Source texts of formatted documents

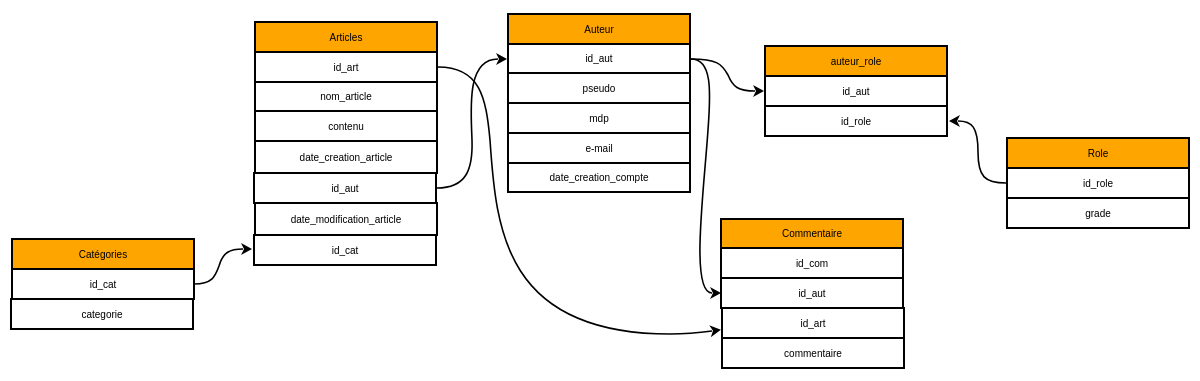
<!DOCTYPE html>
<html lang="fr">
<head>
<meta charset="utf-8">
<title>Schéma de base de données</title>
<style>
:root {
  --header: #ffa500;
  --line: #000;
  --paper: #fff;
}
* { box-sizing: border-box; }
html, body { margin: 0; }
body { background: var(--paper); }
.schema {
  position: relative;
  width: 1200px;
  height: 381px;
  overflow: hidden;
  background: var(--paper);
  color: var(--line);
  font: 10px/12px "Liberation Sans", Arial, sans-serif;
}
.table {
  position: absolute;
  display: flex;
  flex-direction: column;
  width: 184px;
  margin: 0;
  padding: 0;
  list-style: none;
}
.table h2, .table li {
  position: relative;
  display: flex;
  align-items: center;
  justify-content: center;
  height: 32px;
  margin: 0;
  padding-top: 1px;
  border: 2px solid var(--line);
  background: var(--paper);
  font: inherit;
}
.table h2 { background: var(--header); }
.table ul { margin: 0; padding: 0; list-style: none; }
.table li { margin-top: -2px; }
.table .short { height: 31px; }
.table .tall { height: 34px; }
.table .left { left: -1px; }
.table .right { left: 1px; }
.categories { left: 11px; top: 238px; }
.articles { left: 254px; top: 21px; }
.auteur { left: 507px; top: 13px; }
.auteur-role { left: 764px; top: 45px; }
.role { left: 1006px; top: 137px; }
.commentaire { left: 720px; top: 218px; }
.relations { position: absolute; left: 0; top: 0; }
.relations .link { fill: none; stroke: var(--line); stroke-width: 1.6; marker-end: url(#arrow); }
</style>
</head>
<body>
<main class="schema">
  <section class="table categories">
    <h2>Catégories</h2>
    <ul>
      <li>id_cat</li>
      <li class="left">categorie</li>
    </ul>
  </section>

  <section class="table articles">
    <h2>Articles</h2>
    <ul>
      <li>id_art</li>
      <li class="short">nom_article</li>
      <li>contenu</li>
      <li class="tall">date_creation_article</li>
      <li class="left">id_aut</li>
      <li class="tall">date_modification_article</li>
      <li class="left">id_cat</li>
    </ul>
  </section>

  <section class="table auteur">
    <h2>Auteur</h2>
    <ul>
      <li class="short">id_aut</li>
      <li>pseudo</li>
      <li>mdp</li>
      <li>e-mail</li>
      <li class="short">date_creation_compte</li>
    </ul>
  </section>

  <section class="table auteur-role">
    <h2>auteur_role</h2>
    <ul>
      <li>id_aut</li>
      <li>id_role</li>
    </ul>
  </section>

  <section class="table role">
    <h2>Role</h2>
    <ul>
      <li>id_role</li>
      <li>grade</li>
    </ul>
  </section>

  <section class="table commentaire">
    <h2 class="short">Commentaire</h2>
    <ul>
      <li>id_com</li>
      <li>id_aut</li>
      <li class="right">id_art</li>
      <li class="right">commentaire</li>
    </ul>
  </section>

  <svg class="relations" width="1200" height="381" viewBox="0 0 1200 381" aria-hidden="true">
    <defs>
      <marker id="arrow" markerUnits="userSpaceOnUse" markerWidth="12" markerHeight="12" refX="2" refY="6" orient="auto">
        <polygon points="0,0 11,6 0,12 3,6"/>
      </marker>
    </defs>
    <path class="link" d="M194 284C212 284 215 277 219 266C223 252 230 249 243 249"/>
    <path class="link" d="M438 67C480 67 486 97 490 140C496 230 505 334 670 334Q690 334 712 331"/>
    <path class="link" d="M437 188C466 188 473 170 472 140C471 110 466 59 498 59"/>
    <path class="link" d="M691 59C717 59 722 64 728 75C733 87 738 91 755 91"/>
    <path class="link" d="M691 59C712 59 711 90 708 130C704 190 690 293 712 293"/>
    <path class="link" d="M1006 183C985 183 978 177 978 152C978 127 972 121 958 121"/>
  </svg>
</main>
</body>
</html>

__WHAT YOU WILL DO__
An exact repeat of all the data is required, pictures excluded.

__OUTPUT OF THE EXERCISE__
<!DOCTYPE html>
<html lang="fr">
<head>
<meta charset="utf-8">
<title>Schéma de base de données</title>
<style>
:root {
  --header: #ffa500;
  --line: #000;
  --paper: #fff;
}
* { box-sizing: border-box; }
html, body { margin: 0; }
body { background: var(--paper); }
.schema {
  position: relative;
  width: 1200px;
  height: 381px;
  overflow: hidden;
  background: var(--paper);
  color: var(--line);
  font: 10px/12px "Liberation Sans", Arial, sans-serif;
}
.table {
  position: absolute;
  display: flex;
  flex-direction: column;
  width: 184px;
  margin: 0;
  padding: 0;
  list-style: none;
}
.table h2, .table li {
  position: relative;
  display: flex;
  align-items: center;
  justify-content: center;
  height: 32px;
  margin: 0;
  padding-top: 1px;
  border: 2px solid var(--line);
  background: var(--paper);
  font: inherit;
}
.table h2 { background: var(--header); }
.table ul { margin: 0; padding: 0; list-style: none; }
.table li { margin-top: -2px; }
.table .short { height: 31px; }
.table .tall { height: 34px; }
.table .left { left: -1px; }
.table .right { left: 1px; }
.categories { left: 11px; top: 238px; }
.articles { left: 254px; top: 21px; }
.auteur { left: 507px; top: 13px; }
.auteur-role { left: 764px; top: 45px; }
.role { left: 1006px; top: 137px; }
.commentaire { left: 720px; top: 218px; }
.relations { position: absolute; left: 0; top: 0; }
.relations .link { fill: none; stroke: var(--line); stroke-width: 1.6; marker-end: url(#arrow); }
</style>
</head>
<body>
<main class="schema">
  <section class="table categories">
    <h2>Catégories</h2>
    <ul>
      <li>id_cat</li>
      <li class="left">categorie</li>
    </ul>
  </section>

  <section class="table articles">
    <h2>Articles</h2>
    <ul>
      <li>id_art</li>
      <li class="short">nom_article</li>
      <li>contenu</li>
      <li class="tall">date_creation_article</li>
      <li class="left">id_aut</li>
      <li class="tall">date_modification_article</li>
      <li class="left">id_cat</li>
    </ul>
  </section>

  <section class="table auteur">
    <h2>Auteur</h2>
    <ul>
      <li class="short">id_aut</li>
      <li>pseudo</li>
      <li>mdp</li>
      <li>e-mail</li>
      <li class="short">date_creation_compte</li>
    </ul>
  </section>

  <section class="table auteur-role">
    <h2>auteur_role</h2>
    <ul>
      <li>id_aut</li>
      <li>id_role</li>
    </ul>
  </section>

  <section class="table role">
    <h2>Role</h2>
    <ul>
      <li>id_role</li>
      <li>grade</li>
    </ul>
  </section>

  <section class="table commentaire">
    <h2 class="short">Commentaire</h2>
    <ul>
      <li>id_com</li>
      <li>id_aut</li>
      <li class="right">id_art</li>
      <li class="right">commentaire</li>
    </ul>
  </section>

  <svg class="relations" width="1200" height="381" viewBox="0 0 1200 381" aria-hidden="true">
    <defs>
      <marker id="arrow" markerUnits="userSpaceOnUse" markerWidth="12" markerHeight="12" refX="2" refY="6" orient="auto">
        <polygon points="0,0 11,6 0,12 3,6"/>
      </marker>
    </defs>
    <path class="link" d="M194 284C212 284 215 277 219 266C223 252 230 249 243 249"/>
    <path class="link" d="M438 67C480 67 486 97 490 140C496 230 505 334 670 334Q690 334 712 331"/>
    <path class="link" d="M437 188C466 188 473 170 472 140C471 110 466 59 498 59"/>
    <path class="link" d="M691 59C717 59 722 64 728 75C733 87 738 91 755 91"/>
    <path class="link" d="M691 59C712 59 711 90 708 130C704 190 690 293 712 293"/>
    <path class="link" d="M1006 183C985 183 978 177 978 152C978 127 972 121 958 121"/>
  </svg>
</main>
</body>
</html>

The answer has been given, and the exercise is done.